■ Task statement:
Restating every entry exactly is the whole task.

■ Dataset content:
——————————
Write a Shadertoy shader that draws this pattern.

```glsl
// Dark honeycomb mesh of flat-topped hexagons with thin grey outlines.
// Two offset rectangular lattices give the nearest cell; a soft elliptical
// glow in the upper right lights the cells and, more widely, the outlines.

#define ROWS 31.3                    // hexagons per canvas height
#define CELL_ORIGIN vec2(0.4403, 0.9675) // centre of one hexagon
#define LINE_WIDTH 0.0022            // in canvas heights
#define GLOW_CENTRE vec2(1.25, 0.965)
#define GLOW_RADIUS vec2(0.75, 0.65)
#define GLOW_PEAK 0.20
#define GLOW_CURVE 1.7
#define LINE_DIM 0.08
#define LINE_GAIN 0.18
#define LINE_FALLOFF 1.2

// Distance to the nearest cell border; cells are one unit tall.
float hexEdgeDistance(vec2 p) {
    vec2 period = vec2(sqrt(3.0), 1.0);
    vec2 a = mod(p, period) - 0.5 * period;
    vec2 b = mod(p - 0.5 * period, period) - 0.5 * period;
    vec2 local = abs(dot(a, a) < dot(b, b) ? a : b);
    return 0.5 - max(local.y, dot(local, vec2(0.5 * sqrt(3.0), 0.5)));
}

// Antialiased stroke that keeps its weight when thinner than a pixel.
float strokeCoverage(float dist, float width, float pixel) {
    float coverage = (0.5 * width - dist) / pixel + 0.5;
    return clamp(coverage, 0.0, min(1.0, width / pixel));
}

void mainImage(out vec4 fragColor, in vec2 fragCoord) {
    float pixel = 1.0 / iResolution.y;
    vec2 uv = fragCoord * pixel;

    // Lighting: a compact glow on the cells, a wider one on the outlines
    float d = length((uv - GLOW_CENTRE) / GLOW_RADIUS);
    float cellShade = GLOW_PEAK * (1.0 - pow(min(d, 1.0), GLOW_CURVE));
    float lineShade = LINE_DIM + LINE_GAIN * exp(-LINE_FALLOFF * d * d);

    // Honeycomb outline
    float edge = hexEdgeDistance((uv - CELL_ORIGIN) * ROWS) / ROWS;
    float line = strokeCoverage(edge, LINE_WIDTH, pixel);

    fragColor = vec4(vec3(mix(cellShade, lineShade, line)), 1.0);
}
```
——————————
■ Exercise solution:
Write a Shadertoy shader that draws this pattern.

```glsl
// Dark honeycomb mesh of flat-topped hexagons with thin grey outlines.
// Two offset rectangular lattices give the nearest cell; a soft elliptical
// glow in the upper right lights the cells and, more widely, the outlines.

#define ROWS 31.3                    // hexagons per canvas height
#define CELL_ORIGIN vec2(0.4403, 0.9675) // centre of one hexagon
#define LINE_WIDTH 0.0022            // in canvas heights
#define GLOW_CENTRE vec2(1.25, 0.965)
#define GLOW_RADIUS vec2(0.75, 0.65)
#define GLOW_PEAK 0.20
#define GLOW_CURVE 1.7
#define LINE_DIM 0.08
#define LINE_GAIN 0.18
#define LINE_FALLOFF 1.2

// Distance to the nearest cell border; cells are one unit tall.
float hexEdgeDistance(vec2 p) {
    vec2 period = vec2(sqrt(3.0), 1.0);
    vec2 a = mod(p, period) - 0.5 * period;
    vec2 b = mod(p - 0.5 * period, period) - 0.5 * period;
    vec2 local = abs(dot(a, a) < dot(b, b) ? a : b);
    return 0.5 - max(local.y, dot(local, vec2(0.5 * sqrt(3.0), 0.5)));
}

// Antialiased stroke that keeps its weight when thinner than a pixel.
float strokeCoverage(float dist, float width, float pixel) {
    float coverage = (0.5 * width - dist) / pixel + 0.5;
    return clamp(coverage, 0.0, min(1.0, width / pixel));
}

void mainImage(out vec4 fragColor, in vec2 fragCoord) {
    float pixel = 1.0 / iResolution.y;
    vec2 uv = fragCoord * pixel;

    // Lighting: a compact glow on the cells, a wider one on the outlines
    float d = length((uv - GLOW_CENTRE) / GLOW_RADIUS);
    float cellShade = GLOW_PEAK * (1.0 - pow(min(d, 1.0), GLOW_CURVE));
    float lineShade = LINE_DIM + LINE_GAIN * exp(-LINE_FALLOFF * d * d);

    // Honeycomb outline
    float edge = hexEdgeDistance((uv - CELL_ORIGIN) * ROWS) / ROWS;
    float line = strokeCoverage(edge, LINE_WIDTH, pixel);

    fragColor = vec4(vec3(mix(cellShade, lineShade, line)), 1.0);
}
```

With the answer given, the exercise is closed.